TV’s “Wizards of Waverly Place” star Selena Gomez, who had so little presence in last year’s “Monte Carlo” that she disappeared into the background of her own movie, turns out to be great at supplying the voice for an animated character. She’s Dracula’s now grown and hyperactive daughter Mavis, a charmer with a cute pixie-cut hairdo, a tiny black-lipsticked mouth and a sweetly optimistic (as opposed to rebelliously obnoxious) adolescent attitude. She wants to see the world beyond the Hotel Transylvania resort that her father built as a hidden-from-humans refuge for vacationing monsters.

All of dad’s friends show up for Mavis’ 118th birthday party, a monster mash featuring a terrific all-star voice cast. Steve Buscemi shines as deadpan Wayne the Werewolf, miserably putting up with a rowdy pack of pups. CeeLo Green is the full-of-life Murray the Mummy, David Spade is Griffin the Invisible Man and Jon Lovitz is the hotel’s humans-hating head chef Quasimodo. Kevin James is a blue-skinned and sometimes dismembered Frankenstein (aka “Uncle Frank”), and Fran Drescher is his nagging wife Eunice.

(L to R, clockwise) Murray the Mummy (CeeLo Green), Griffin The Invisible Man (David Spade), Frankenstein (Kevin James), his wife Eunice (Fran Drescher), Dracula (Adam Sandler), Wayne the werewolf (Steve Buscemi) and his wife Wanda (Molly Shannon) in “Hotel Transylvania.” ©Sony Pictures Animation.

Sheltered-since-birth Mavis has no friends her own age. That changes when human backpacker Jonathan (Andy Samberg) accidentally wanders into the festivities. Jonathan is so go-with-the-flow dopey that at first he’s oblivious to the fact he has stumbled upon a hotel full of real monsters. After first trying to hide him, Dracula disguises Jonathan as one of Uncle Frank’s nephews in an attempt to keep the hotel’s guests from realizing a human is in their midst. Mavis naturally regards him as potential boyfriend material, and predictable but enjoyable complications ensue.

The movie’s sense of humor is often corny but fun. Asked if it’s true that a wooden stake through the heart will kill a vampire, Dracula replies, “Yeah, well, who wouldn’t that kill?” He also explains that he quit fanging necks long ago because “human blood is so fatty, and you never know where it’s been.” Bagels are smeared with “scream cheese,” an empty suit of armor that gets kicked in the crotch wonders “why does that hurt me?” and the hotel limo is a glass-walled hearse.

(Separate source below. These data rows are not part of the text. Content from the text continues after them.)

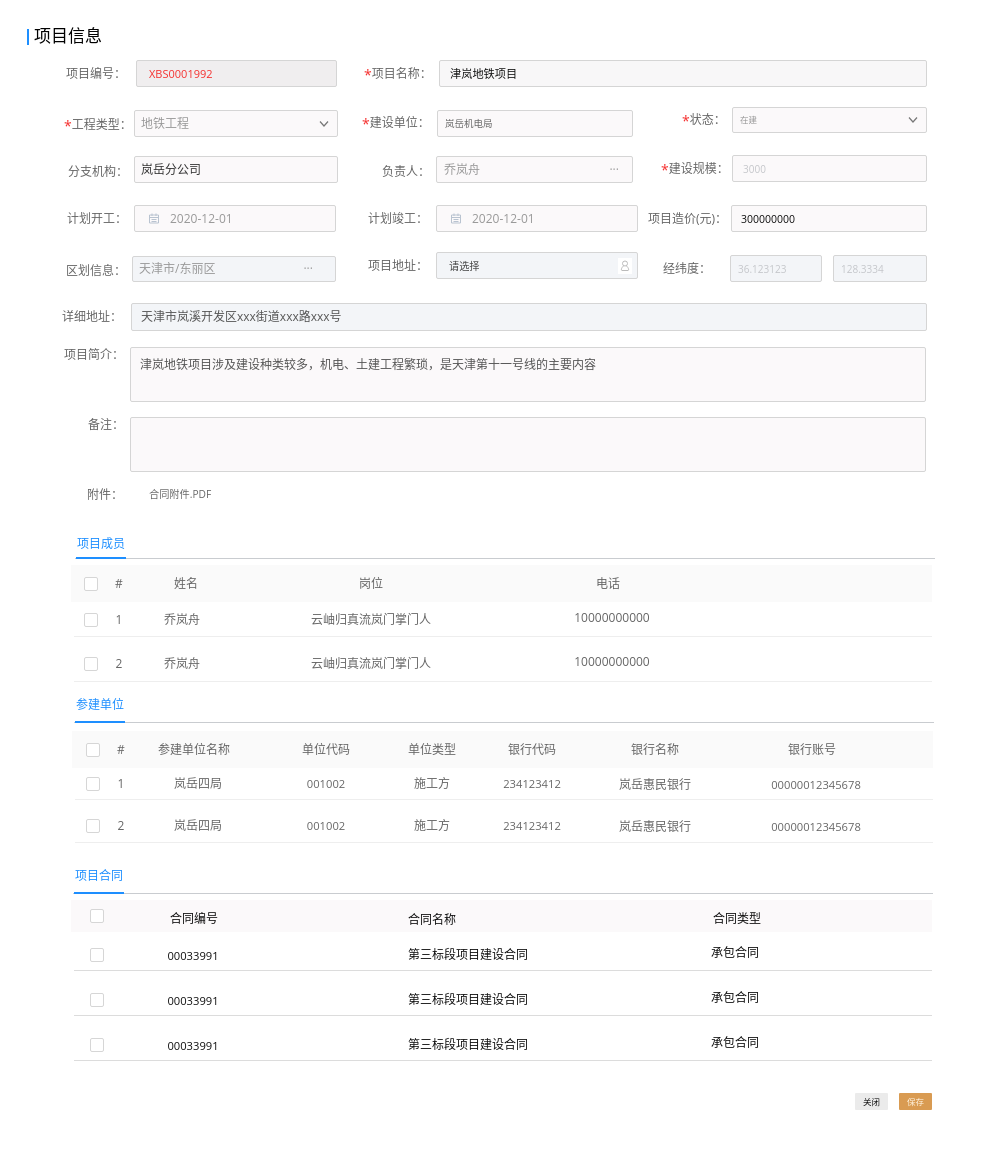
<!DOCTYPE html>
<html lang="zh-CN">
<head>
<meta charset="utf-8">
<title>项目信息</title>
<style>
:root{--blue:#1e8fff;--red:#f5302f;--text:#666;--ink:#111;--mute:#999;--faint:#c4c6ca;--line:#d5d5d5;--field:#fbf9fa;--cool:#f3f5f8;--head:#fafafa;--save:#d99b52}
*{box-sizing:border-box;margin:0;padding:0}
html,body{width:984px;height:1168px;overflow:hidden;background:#fff}
body{font:12px/20px "Open Sans","Noto Sans CJK SC",sans-serif;color:var(--text);white-space:nowrap}
h1{display:flex;align-items:center;gap:5px;height:60px;padding:13px 0 0 27px;font-size:17px;font-weight:400;color:#000;line-height:24px}
h1::before{content:"";width:2px;height:16px;background:var(--blue)}
h1{align-items:flex-start}
h1::before{margin-top:16px}
h1 span{margin-top:11px}
.form{display:grid;grid-template-rows:47px 48px 50px 47px 51px 44px 70px 67px 26px;height:450px}
.row{display:flex;align-items:flex-start}
.label{flex:none;width:var(--w);margin:var(--y,4px) 0 0 var(--x)}
.required::before{content:"*";color:var(--red);font-size:14px;line-height:12px;vertical-align:-2px}
.box{flex:none;display:flex;align-items:center;width:var(--w);height:27px;margin:var(--y,0px) 0 0 var(--x,0px);padding:0 8px 0 var(--in,7px);border:1px solid var(--line);border-radius:2px;background:var(--field)}
.cool{background:var(--cool)}
.locked{background:#f0eeef;color:var(--red);font-size:11px}
.ink{color:var(--ink)}
.mute{color:var(--mute)}
.faint{color:var(--faint);font-size:10px}
.small{font-size:9.5px}
.end{margin-left:auto}
.area{height:55px;align-items:flex-start;padding-top:7px}
.calendar{width:10px;height:11px;margin-right:11px}
.pin{display:flex;align-items:center;justify-content:center;width:14px;height:16px;margin-right:-3px;background:#fff}
.section-head{display:flex;align-items:flex-start;height:var(--h);margin-left:var(--left);width:860px;border-bottom:1px solid #c9ccd0}
.section-head h2{height:var(--h);padding:0 1px;margin-left:1px;font-size:12px;font-weight:400;line-height:24px;color:var(--blue);border-bottom:2px solid var(--blue)}
.members{margin-top:22px}
.units{margin-top:11px}
.contracts{margin-top:21px}
.table{width:861px;margin:var(--gap) 0 0 var(--tx)}
.line{position:relative;display:grid;grid-template-columns:var(--cols);align-items:center;justify-items:center;height:var(--h);padding-top:var(--pad,0px)}
.line::after{content:"";position:absolute;left:3px;right:0;bottom:0;height:1px;background:var(--rule,#eee)}
.line.head{background:var(--head)}
.line.head::after{display:none}
.line span{position:relative;left:var(--dx,0px);top:var(--dy,0px)}
.check{width:14px;height:14px;border:1px solid #d6d6d6;border-radius:2px;background:#fff}
.members .table{--cols:40px 16px 118px 252px 222px}
.units .table{--cols:42px 14px 132px 132px 80px 120px 126px 188px}
.contracts .table{--cols:52px 142px 392px 160px;--rule:#dcdcdc;color:var(--ink)}
.contracts .title{justify-self:start;margin-left:143px}
.person{--dx:-4px}
.phone{--dx:4px;--dy:-2px}
.unit,.account{--dx:4px}
.bank,.account{--dy:1px}
.type{--dx:-2px;--dy:-2px}
.actions{display:flex;justify-content:flex-end;gap:11px;margin:32px 52px 0 0}
.button{width:33px;height:17px;border-radius:1px;background:#ebebeb;color:var(--ink);font-size:8.5px;line-height:17px;text-align:center;text-decoration:none}
.button.save{background:var(--save);color:#fff3df}
</style>
</head>
<body>
<svg width="0" height="0" style="position:absolute" aria-hidden="true">
<defs>
<symbol id="chevron" viewBox="0 0 10 8"><path d="M1 1.5 5 6 9 1.5" fill="none" stroke="#777" stroke-width="1.2"/></symbol>
<symbol id="calendar" viewBox="0 0 10 11"><path d="M.5 2H9.500V10H.5ZM.5 4.500H9.500M3 .5V3M7 .5V3M2.500 6.500H7.500M2.500 8.500H7.500" fill="none" stroke="#b9c3d0"/></symbol>
<symbol id="pin" viewBox="0 0 10 12"><circle cx="5" cy="3.500" r="2.500" fill="none" stroke="#bbb"/><path d="M3.500 6C1 8 1 10.500 2 10.500H8C9 10.500 9 8 6.500 6" fill="none" stroke="#bbb"/></symbol>
</defs>
</svg>
<h1><span>项目信息</span></h1>
<main>
<div class="form">
<div class="row">
<span class="label" style="--x:66px;--w:70px">项目编号：</span><div class="box locked" style="--w:201px;--in:12px">XBS0001992</div>
<span class="label required" style="--x:27px;--w:75px">项目名称：</span><div class="box ink" style="--w:488px;--in:10px;font-size:11.2px;background:#f8f7f8">津岚地铁项目</div>
</div>
<div class="row">
<span class="label required" style="--x:64px;--w:70px;--y:8px">工程类型：</span><div class="box mute" style="--w:204px;--y:3px;--in:6px">地铁工程<svg class="end" width="10" height="8"><use href="#chevron"/></svg></div>
<span class="label required" style="--x:24px;--w:75px;--y:6px">建设单位：</span><div class="box small" style="--w:196px;--y:3px">岚岳机电局</div>
<span class="label required" style="--x:49px;--w:50px;--y:3px">状态：</span><div class="box mute" style="--w:195px;height:26px;font-size:8.5px">在建<svg class="end" width="10" height="8"><use href="#chevron"/></svg></div>
</div>
<div class="row">
<span class="label" style="--x:68px;--w:66px;--y:7px">分支机构：</span><div class="box" style="--w:204px;--y:1px;--in:6px;color:#333">岚岳分公司</div>
<span class="label" style="--x:44px;--w:54px;--y:7px">负责人：</span><div class="box mute" style="--w:197px;--y:1px">乔岚舟<span class="end" style="margin-right:5px">···</span></div>
<span class="label required" style="--x:28px;--w:71px">建设规模：</span><div class="box faint" style="--w:195px;--in:10px">3000</div>
</div>
<div class="row">
<span class="label" style="--x:67px;--w:67px">计划开工：</span><div class="box mute" style="--w:202px;--in:14px"><svg class="calendar"><use href="#calendar"/></svg>2020-12-01</div>
<span class="label" style="--x:32px;--w:68px">计划竣工：</span><div class="box mute" style="--w:202px;--in:14px"><svg class="calendar"><use href="#calendar"/></svg>2020-12-01</div>
<span class="label" style="--x:10px;--w:83px">项目造价(元)：</span><div class="box ink" style="--w:196px;--in:9px;font-size:10.5px">300000000</div>
</div>
<div class="row">
<span class="label" style="--x:66px;--w:66px;--y:9px">区划信息：</span><div class="box cool mute" style="--w:204px;--y:4px;--in:6px;height:26px">天津市/东丽区<span class="end" style="margin-right:14px">···</span></div>
<span class="label" style="--x:32px;--w:68px">项目地址：</span><div class="box cool" style="--w:202px;--in:12px;font-size:10.2px;color:#444">请选择<span class="pin end"><svg width="10" height="12"><use href="#pin"/></svg></span></div>
<span class="label" style="--x:25px;--w:67px;--y:7px">经纬度：</span><div class="box cool faint" style="--w:92px;--y:3px">36.123123</div><div class="box cool faint" style="--x:11px;--w:94px;--y:3px">128.3334</div>
</div>
<div class="row">
<span class="label" style="--x:62px;--w:69px">详细地址：</span><div class="box cool" style="--w:796px;--in:9px;height:28px;color:#555">天津市岚溪开发区xxx街道xxx路xxx号</div>
</div>
<div class="row">
<span class="label" style="--x:64px;--w:66px;--y:-2px">项目简介：</span><div class="box area" style="--w:796px;--in:9px;color:#555">津岚地铁项目涉及建设种类较多，机电、土建工程繁琐，是天津第十一号线的主要内容</div>
</div>
<div class="row">
<span class="label" style="--x:88px;--w:42px;--y:-2px">备注：</span><div class="box area" style="--w:796px"></div>
</div>
<div class="row">
<span class="label" style="--x:87px;--w:62px;--y:1px">附件：</span><span style="font-size:10.2px">合同附件.PDF</span>
</div>
</div>

<section class="members">
<div class="section-head" style="--h:27px;--left:75px"><h2>项目成员</h2></div>
<div class="table" style="--gap:6px;--tx:71px">
<div class="line head" style="--h:37px"><i class="check"></i><span>#</span><span>姓名</span><span>岗位</span><span>电话</span></div>
<div class="line" style="--h:35px"><i class="check"></i><span>1</span><span class="person">乔岚舟</span><span>云岫归真流岚门掌门人</span><span class="phone">10000000000</span></div>
<div class="line" style="--h:45px;--pad:9px"><i class="check"></i><span>2</span><span class="person">乔岚舟</span><span>云岫归真流岚门掌门人</span><span class="phone">10000000000</span></div>
</div>
</section>

<section class="units">
<div class="section-head" style="--h:30px;--left:74px"><h2>参建单位</h2></div>
<div class="table" style="--gap:8px;--tx:72px">
<div class="line head" style="--h:37px"><i class="check"></i><span>#</span><span>参建单位名称</span><span>单位代码</span><span>单位类型</span><span>银行代码</span><span>银行名称</span><span>银行账号</span></div>
<div class="line" style="--h:32px"><i class="check"></i><span>1</span><span class="unit">岚岳四局</span><span style="font-size:11.2px">001002</span><span>施工方</span><span style="font-size:11.2px">234123412</span><span class="bank">岚岳惠民银行</span><span class="account" style="font-size:11.2px">00000012345678</span></div>
<div class="line" style="--h:43px;--pad:9px"><i class="check"></i><span>2</span><span class="unit">岚岳四局</span><span style="font-size:11.2px">001002</span><span>施工方</span><span style="font-size:11.2px">234123412</span><span class="bank">岚岳惠民银行</span><span class="account" style="font-size:11.2px">00000012345678</span></div>
</div>
</section>

<section class="contracts">
<div class="section-head" style="--h:30px;--left:73px"><h2>项目合同</h2></div>
<div class="table" style="--gap:6px;--tx:71px">
<div class="line head" style="--h:32px;--head:#fbf9fa"><i class="check"></i><span style="--dy:3px">合同编号</span><span class="title" style="--dy:4px">合同名称</span><span style="--dy:3px">合同类型</span></div>
<div class="line" style="--h:39px;--pad:6px"><i class="check"></i><span style="--dy:1px;--dx:-1px;font-size:11.2px">00033991</span><span class="title">第三标段项目建设合同</span><span class="type">承包合同</span></div>
<div class="line" style="--h:45px;--pad:12px"><i class="check"></i><span style="--dy:1px;--dx:-1px;font-size:11.2px">00033991</span><span class="title">第三标段项目建设合同</span><span class="type">承包合同</span></div>
<div class="line" style="--h:45px;--pad:12px"><i class="check"></i><span style="--dy:1px;--dx:-1px;font-size:11.2px">00033991</span><span class="title">第三标段项目建设合同</span><span class="type">承包合同</span></div>
</div>
</section>
</main>
<footer class="actions"><a class="button" href="#">关闭</a><a class="button save" href="#">保存</a></footer>
</body>
</html>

First-time feature director Genndy Tartakovsky, a veteran of Cartoon Network series including “Star Wars: Clone Wars,” “Samurai Jack” and “Dexter’s Laboratory,” keeps the story moving at a pace that sometimes feels a little over-amped but definitely never drags. The completely kid-friendly screenplay is by “Borat,” “Bruno” and “Arthur Christmas” co-writer Peter Baynham and “Saturday Night Live”‘s “Saturday TV Funhouse” creator Robert Smigel. Also, this is the rare animated movie these days that’s not saddled with a dated classic-rock soundtrack.

If your budget’s tight and your little monsters only get to see one Halloween flick this year, check the family into “Hotel Transylvania.” That other movie is for the dogs.